drugs-various-300x225A couple of articles back, I ranted about cops trumping up charges.  Yes, my outrage can get boring at times, as it seems everyone is outraged over something.  That being said, getting pissed off about something is a fine cure for writers block.  And, in my defense, at least I’m able to give very specific examples of why you taxpayers should be concerned about how the criminal justice system is wasting your hard earned cash.

Before we jump into the case of the day, a bit of background may be helpful. We charge people for possessing drugs, not using drugs.  If a cop finds someone high on cocaine in a night club–they cannot charge them with possession of the cocaine they consumed in order to get high.  Being “high” on drugs is not a crime.  Possessing those drugs is a crime.

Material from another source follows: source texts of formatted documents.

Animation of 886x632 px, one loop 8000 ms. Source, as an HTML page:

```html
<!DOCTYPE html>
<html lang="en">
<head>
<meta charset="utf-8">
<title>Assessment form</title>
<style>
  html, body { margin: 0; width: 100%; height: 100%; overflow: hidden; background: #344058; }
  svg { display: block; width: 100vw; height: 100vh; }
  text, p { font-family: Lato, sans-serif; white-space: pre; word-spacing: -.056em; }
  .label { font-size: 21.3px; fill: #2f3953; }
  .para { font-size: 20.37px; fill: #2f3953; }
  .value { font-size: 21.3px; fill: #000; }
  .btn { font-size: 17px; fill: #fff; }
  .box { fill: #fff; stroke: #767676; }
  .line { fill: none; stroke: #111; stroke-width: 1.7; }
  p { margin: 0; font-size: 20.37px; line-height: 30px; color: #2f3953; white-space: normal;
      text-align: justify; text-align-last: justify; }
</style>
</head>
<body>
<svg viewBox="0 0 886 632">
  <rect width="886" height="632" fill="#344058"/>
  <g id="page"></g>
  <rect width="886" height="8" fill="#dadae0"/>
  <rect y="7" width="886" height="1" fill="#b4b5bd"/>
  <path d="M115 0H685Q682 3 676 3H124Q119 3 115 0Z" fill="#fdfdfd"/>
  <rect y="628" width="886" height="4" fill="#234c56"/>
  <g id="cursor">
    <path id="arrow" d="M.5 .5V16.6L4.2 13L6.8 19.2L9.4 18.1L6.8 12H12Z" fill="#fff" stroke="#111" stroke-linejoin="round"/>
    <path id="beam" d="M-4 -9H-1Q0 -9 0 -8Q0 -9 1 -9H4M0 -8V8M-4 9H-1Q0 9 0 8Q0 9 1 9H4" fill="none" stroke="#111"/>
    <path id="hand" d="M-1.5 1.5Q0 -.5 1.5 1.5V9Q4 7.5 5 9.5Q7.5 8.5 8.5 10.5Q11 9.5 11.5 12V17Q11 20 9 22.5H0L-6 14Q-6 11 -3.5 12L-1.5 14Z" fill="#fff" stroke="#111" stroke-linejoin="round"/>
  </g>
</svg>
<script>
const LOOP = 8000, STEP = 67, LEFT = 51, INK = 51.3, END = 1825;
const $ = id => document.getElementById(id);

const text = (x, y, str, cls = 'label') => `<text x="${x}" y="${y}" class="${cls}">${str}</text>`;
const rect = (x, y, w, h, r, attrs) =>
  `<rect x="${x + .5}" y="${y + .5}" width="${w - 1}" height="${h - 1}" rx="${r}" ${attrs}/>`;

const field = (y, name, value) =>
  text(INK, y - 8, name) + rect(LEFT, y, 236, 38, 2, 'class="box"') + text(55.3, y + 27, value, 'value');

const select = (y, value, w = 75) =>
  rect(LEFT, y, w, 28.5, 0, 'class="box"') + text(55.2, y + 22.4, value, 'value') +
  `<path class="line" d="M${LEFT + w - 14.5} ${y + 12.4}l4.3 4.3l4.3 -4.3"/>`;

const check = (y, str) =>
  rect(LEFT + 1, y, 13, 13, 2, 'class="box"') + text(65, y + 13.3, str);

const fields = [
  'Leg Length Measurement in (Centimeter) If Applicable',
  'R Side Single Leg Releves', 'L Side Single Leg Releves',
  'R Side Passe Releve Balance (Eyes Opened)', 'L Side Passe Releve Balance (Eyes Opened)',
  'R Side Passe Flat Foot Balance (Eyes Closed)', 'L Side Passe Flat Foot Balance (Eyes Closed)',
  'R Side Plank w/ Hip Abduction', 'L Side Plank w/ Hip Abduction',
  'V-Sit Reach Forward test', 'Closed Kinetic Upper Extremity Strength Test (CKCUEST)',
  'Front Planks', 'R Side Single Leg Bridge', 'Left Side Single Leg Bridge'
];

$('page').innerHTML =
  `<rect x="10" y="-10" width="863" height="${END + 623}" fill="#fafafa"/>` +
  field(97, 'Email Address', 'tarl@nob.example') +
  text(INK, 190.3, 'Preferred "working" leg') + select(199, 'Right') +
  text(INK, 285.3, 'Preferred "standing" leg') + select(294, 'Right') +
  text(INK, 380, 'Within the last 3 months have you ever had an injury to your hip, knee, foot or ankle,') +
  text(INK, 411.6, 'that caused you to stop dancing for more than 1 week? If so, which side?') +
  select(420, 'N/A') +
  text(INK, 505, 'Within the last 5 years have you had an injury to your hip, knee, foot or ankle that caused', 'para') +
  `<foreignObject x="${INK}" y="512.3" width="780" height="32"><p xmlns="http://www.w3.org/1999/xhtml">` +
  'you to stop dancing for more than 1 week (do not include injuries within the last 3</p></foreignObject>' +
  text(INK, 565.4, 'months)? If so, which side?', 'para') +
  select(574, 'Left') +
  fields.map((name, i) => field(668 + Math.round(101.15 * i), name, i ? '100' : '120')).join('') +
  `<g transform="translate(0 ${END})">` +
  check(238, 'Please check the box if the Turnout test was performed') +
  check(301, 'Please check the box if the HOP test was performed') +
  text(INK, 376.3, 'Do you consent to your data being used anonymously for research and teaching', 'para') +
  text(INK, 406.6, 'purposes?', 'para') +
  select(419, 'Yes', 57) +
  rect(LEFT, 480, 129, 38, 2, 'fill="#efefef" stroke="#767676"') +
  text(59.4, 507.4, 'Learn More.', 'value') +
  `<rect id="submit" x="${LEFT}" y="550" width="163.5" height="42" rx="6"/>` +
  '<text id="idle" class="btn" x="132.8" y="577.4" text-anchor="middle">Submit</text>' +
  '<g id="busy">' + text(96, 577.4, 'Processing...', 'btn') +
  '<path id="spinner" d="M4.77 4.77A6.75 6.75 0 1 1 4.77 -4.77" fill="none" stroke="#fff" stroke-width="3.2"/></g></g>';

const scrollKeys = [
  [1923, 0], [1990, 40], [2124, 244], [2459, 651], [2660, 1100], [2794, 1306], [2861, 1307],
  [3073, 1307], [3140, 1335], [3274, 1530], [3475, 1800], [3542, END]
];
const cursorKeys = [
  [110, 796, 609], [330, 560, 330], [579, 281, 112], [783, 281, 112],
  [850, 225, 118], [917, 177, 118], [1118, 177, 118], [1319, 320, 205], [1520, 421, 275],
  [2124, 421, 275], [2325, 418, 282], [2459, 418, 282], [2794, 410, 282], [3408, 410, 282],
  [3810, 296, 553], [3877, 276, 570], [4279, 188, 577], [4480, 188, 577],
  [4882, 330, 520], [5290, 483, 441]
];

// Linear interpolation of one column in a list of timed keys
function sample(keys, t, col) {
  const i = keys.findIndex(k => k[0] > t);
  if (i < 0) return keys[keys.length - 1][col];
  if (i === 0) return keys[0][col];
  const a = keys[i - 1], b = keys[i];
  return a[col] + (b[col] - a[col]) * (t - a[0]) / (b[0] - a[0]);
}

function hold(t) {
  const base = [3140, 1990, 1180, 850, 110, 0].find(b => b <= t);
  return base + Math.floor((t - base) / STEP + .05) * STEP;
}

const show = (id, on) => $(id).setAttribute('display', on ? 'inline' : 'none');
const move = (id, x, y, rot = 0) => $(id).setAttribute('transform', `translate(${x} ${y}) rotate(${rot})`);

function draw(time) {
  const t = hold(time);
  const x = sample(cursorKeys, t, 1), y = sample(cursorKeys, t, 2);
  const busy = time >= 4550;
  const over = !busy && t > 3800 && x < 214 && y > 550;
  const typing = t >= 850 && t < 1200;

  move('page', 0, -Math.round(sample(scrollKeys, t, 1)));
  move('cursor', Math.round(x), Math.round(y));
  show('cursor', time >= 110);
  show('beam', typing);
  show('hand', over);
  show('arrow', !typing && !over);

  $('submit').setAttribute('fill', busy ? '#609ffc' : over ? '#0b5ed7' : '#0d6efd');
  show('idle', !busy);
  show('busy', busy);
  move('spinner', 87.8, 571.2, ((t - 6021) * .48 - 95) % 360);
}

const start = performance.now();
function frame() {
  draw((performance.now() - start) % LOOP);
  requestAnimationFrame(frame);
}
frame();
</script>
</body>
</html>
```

In some cases, the line between using a drug and possessing the drug becomes blurred.  This is especially true in drug paraphernalia cases (drug paraphernalia is any “thing” used to ingest or store a drug, like a bong or a heroin needle, etc.).  In Holloman v. State, the defendant was convicted of possession of cocaine, and he didn’t even know he had any cocaine on him.  2017 Fla. App. LEXIS 2061 (Fla. 4th DCA 2017).  Holloman was arrested with a brass fitting in his pocket, and this brass fitting had a copper mesh that facilitated the smoking of cocaine.  It was a pipe, of sorts. Continue Reading